HT-3 is a human cervical carcinoma cell line that grows in adherent culture. Although this cell line was initially classified as human papillomavirus (HPV) DNA negative, subsequent studies revealed that the cells harbor HPV30 DNA in their genome. The HT-3 cells have a homozygous mutation in the TP53 gene, resulting in the expression of the transactivation-defective, dominant negative form of the protein. These cells form tumors when injected subcutaneously into immunocompromised mice.
This cell line was established in 1963 from a metastatic site (lymph node) in a 53-year-old Caucasian female.
Jorgen Fogh, PhD, formerly at Sloan Kettering Institute, Memorial Sloan Kettering Cancer Center
- Fogh J et al. (1977) One hundred and twenty-seven cultured human tumor cell lines producing tumors in nude mice. Journal of the National Cancer Institute 59: 221-226 (PubMed ID: 327080)

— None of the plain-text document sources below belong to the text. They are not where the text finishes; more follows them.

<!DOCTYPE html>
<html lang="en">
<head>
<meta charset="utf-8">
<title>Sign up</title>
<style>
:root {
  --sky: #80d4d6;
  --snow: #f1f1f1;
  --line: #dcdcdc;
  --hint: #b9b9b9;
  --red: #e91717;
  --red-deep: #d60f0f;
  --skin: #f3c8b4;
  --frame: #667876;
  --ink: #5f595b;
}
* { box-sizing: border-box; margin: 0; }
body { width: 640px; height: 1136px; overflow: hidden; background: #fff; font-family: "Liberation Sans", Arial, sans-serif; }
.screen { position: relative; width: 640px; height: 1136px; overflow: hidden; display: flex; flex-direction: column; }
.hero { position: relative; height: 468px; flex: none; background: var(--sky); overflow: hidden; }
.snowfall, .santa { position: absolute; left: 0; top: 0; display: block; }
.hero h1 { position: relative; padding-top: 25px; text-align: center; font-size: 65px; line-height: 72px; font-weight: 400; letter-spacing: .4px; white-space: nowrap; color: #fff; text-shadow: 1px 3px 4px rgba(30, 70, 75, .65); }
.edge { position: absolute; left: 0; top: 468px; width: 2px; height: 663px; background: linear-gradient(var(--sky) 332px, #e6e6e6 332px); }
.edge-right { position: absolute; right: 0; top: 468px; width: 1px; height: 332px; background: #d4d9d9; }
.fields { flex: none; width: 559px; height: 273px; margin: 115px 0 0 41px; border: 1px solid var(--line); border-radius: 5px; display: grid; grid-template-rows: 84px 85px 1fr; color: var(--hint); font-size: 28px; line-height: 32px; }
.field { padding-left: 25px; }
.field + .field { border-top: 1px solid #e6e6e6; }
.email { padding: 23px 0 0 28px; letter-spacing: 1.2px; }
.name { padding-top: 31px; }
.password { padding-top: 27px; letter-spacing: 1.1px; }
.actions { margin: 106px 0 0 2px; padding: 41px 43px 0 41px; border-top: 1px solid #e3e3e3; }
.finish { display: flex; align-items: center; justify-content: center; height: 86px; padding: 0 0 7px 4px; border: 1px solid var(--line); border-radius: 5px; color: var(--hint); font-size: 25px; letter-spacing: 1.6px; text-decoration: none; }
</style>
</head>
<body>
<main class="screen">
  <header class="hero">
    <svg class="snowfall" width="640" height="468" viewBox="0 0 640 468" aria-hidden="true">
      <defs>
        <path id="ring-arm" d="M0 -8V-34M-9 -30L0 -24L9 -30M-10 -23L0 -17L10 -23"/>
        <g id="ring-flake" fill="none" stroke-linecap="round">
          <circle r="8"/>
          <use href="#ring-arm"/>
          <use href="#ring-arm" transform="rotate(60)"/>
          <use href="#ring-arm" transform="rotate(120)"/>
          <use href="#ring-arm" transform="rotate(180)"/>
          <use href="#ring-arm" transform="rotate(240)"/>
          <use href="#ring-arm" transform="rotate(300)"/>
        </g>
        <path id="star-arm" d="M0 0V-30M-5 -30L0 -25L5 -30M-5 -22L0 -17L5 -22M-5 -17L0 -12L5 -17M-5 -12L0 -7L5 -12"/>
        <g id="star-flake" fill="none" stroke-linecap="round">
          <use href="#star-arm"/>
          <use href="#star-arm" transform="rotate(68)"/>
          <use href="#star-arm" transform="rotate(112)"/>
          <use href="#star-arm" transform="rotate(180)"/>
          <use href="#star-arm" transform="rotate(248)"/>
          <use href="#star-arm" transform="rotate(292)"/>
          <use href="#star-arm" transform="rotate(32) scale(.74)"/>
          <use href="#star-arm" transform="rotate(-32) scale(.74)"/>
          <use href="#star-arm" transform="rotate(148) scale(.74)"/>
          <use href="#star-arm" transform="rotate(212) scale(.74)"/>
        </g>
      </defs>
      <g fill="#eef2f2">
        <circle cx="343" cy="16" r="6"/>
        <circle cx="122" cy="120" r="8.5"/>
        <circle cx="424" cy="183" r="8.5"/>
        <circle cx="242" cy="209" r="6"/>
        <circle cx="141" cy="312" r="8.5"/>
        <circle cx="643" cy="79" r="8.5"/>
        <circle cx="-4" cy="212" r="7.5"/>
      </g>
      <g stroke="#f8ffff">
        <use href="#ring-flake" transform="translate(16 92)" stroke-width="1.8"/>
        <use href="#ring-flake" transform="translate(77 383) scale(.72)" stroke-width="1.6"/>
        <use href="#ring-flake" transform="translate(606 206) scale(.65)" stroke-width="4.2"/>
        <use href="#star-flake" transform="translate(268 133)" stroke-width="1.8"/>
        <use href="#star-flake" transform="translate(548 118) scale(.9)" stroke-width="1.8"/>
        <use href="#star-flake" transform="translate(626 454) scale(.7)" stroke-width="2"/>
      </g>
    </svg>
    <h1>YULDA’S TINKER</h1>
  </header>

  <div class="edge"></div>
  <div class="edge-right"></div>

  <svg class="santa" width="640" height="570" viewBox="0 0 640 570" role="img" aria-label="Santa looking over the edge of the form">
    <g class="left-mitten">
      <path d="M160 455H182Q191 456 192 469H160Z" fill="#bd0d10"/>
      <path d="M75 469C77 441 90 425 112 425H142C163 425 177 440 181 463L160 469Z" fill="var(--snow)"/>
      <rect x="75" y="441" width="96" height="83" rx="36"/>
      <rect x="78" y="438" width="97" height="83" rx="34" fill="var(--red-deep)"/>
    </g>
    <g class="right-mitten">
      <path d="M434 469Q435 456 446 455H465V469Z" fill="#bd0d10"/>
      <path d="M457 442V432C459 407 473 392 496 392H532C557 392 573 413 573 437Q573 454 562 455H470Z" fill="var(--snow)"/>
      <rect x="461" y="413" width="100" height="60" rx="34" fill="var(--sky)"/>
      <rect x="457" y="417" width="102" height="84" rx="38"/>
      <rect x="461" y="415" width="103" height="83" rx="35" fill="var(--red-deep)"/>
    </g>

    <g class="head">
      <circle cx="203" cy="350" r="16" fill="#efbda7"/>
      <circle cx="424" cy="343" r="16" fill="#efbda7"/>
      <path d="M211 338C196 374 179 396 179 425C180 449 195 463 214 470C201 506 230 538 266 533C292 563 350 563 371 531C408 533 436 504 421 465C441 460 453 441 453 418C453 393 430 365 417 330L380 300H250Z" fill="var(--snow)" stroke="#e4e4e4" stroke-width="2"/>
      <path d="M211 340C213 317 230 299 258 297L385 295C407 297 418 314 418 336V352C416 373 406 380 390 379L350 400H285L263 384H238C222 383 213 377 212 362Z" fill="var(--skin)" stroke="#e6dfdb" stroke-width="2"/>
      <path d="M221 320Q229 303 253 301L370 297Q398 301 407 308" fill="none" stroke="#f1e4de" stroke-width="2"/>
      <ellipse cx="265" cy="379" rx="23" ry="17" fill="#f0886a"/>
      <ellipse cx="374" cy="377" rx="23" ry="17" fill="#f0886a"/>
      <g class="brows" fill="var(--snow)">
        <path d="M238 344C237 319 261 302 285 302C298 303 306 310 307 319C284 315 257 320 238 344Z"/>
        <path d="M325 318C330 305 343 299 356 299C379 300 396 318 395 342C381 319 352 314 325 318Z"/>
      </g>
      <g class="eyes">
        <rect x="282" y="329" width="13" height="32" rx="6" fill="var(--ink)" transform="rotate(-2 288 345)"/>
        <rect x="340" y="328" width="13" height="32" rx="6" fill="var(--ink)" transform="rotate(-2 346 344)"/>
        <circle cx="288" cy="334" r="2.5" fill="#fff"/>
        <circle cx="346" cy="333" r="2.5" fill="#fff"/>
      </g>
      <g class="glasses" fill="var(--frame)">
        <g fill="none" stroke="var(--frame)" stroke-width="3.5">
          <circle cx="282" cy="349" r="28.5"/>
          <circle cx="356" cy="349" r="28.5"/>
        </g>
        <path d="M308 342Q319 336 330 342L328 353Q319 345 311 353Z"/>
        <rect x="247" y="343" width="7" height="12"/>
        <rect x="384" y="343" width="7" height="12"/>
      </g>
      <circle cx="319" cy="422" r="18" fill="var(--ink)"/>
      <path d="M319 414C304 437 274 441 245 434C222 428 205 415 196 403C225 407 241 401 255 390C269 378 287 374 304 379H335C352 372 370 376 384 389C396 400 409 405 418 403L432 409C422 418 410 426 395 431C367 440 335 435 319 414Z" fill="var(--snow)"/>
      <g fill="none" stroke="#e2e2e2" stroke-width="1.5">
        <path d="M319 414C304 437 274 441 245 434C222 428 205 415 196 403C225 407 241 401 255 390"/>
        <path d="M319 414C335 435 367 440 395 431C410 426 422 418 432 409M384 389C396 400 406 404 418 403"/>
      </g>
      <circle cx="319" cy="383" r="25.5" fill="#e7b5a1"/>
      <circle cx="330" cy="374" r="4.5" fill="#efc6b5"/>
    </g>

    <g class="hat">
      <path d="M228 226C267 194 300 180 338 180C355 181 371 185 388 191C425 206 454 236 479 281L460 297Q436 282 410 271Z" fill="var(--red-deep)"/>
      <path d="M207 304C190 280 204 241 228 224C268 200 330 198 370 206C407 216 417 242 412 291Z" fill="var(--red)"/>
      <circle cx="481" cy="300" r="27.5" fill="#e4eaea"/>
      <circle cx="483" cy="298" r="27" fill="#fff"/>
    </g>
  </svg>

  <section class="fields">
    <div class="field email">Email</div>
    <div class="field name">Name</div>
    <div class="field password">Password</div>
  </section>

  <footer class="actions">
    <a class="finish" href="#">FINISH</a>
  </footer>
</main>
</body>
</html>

- Naeger LK et al. (1999) Bovine papillomavirus E2 protein activates a complex growth-inhibitory program in p53-negative HT-3 cervical carcinoma cells that includes repression of cyclin A and cdc25A phosphatase genes and accumulation of hypophosphorylated retinoblastoma protein. Cell Growth & Differentiation 10: 413-422 (PubMed ID: 10392903)
- Xiao X et al (2012) Metformin impairs the growth of liver kinase B1-intact cervical cancer cells. Gynecologic Oncology 127: 249-255 (PubMed ID: 22735790)
This cell line may be licensed nonexclusively for research or commercial purposes.
Tingting Zhang-Kharas, PhD